Work instruction. Only the lines that contain the string "html" belong in the answer; pull them from the records.

[Source records]
········
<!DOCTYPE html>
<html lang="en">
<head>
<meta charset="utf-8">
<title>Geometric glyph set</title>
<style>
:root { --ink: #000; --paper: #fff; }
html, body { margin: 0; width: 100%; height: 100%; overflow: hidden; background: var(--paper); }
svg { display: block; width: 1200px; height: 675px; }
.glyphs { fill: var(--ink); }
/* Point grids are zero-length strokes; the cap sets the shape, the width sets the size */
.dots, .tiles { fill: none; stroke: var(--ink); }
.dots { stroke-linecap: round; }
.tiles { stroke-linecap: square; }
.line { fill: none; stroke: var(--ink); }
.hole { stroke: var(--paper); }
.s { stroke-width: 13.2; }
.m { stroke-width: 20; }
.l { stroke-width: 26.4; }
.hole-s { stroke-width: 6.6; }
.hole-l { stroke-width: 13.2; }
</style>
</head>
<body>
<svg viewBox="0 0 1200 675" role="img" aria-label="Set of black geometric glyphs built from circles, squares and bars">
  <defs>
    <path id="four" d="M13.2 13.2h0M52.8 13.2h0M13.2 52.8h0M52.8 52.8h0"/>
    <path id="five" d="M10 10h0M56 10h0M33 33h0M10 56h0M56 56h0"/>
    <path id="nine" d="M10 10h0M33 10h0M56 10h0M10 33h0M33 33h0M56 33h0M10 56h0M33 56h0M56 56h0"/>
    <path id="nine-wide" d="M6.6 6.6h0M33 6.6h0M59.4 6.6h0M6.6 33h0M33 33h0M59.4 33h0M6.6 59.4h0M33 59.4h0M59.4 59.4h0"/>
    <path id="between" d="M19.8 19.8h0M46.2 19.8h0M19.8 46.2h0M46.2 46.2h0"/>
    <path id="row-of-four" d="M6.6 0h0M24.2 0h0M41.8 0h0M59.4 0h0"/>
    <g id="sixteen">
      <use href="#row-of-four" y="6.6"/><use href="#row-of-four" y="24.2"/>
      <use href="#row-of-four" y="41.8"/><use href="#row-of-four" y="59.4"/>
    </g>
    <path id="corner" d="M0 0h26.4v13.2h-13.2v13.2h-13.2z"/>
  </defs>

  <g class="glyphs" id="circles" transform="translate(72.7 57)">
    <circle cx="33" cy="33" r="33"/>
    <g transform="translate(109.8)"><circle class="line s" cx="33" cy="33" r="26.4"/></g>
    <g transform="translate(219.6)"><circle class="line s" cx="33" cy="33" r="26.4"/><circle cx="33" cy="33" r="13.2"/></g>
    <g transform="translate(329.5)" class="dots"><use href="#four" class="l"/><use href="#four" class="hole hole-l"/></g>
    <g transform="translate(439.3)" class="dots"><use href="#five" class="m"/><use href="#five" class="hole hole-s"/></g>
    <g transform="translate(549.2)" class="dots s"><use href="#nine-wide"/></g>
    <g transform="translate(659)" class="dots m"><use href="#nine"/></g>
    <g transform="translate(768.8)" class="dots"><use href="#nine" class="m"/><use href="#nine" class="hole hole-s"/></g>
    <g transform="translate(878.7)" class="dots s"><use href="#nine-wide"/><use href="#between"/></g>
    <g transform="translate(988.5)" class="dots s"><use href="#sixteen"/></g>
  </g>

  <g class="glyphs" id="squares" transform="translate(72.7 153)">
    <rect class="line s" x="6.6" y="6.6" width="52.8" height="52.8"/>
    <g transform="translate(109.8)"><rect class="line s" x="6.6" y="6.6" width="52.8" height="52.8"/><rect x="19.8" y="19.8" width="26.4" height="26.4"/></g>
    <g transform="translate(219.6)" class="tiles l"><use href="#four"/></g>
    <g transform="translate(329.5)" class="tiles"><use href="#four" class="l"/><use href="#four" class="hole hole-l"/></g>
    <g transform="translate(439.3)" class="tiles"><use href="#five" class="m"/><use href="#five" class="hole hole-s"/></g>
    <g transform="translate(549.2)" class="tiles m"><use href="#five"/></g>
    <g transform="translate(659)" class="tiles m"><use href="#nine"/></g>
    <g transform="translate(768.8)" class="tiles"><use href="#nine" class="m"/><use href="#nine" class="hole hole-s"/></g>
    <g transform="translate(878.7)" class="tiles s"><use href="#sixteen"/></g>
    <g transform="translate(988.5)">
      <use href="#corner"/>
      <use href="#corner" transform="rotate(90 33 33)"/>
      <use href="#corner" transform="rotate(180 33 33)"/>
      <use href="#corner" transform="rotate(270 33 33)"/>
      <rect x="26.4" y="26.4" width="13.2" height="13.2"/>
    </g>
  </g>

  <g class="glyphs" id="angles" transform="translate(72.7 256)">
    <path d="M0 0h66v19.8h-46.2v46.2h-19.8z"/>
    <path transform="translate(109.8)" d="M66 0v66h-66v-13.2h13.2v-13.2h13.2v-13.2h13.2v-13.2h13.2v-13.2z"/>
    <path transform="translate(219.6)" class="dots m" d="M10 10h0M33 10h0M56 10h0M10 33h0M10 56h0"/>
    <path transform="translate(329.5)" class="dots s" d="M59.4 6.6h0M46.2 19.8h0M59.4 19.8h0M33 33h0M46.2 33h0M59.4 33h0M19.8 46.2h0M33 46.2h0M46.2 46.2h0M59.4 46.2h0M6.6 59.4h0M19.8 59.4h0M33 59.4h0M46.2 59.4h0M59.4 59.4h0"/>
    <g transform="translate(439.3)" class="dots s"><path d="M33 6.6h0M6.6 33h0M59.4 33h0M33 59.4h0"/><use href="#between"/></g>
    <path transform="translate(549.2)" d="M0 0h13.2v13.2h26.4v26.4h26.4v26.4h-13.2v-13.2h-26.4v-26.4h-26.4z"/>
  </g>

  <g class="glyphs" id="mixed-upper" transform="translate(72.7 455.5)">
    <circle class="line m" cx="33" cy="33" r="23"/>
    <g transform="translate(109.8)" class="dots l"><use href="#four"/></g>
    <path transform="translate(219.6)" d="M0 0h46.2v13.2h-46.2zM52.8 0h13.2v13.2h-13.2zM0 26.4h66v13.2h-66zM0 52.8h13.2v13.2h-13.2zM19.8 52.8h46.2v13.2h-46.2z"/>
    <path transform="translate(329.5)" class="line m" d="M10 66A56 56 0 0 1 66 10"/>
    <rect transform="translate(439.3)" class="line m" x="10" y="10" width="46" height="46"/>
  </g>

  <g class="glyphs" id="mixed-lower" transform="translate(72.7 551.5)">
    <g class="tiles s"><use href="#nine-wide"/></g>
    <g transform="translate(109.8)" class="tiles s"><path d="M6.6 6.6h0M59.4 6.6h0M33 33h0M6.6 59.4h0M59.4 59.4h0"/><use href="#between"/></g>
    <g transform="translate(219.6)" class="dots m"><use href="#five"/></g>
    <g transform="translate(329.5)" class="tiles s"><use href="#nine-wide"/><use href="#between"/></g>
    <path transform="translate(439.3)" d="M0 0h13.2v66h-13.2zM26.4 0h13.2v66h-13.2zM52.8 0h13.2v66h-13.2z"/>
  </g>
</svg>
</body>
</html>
········
Output.
<!DOCTYPE html>
<html lang="en">
html, body { margin: 0; width: 100%; height: 100%; overflow: hidden; background: var(--paper); }
</html>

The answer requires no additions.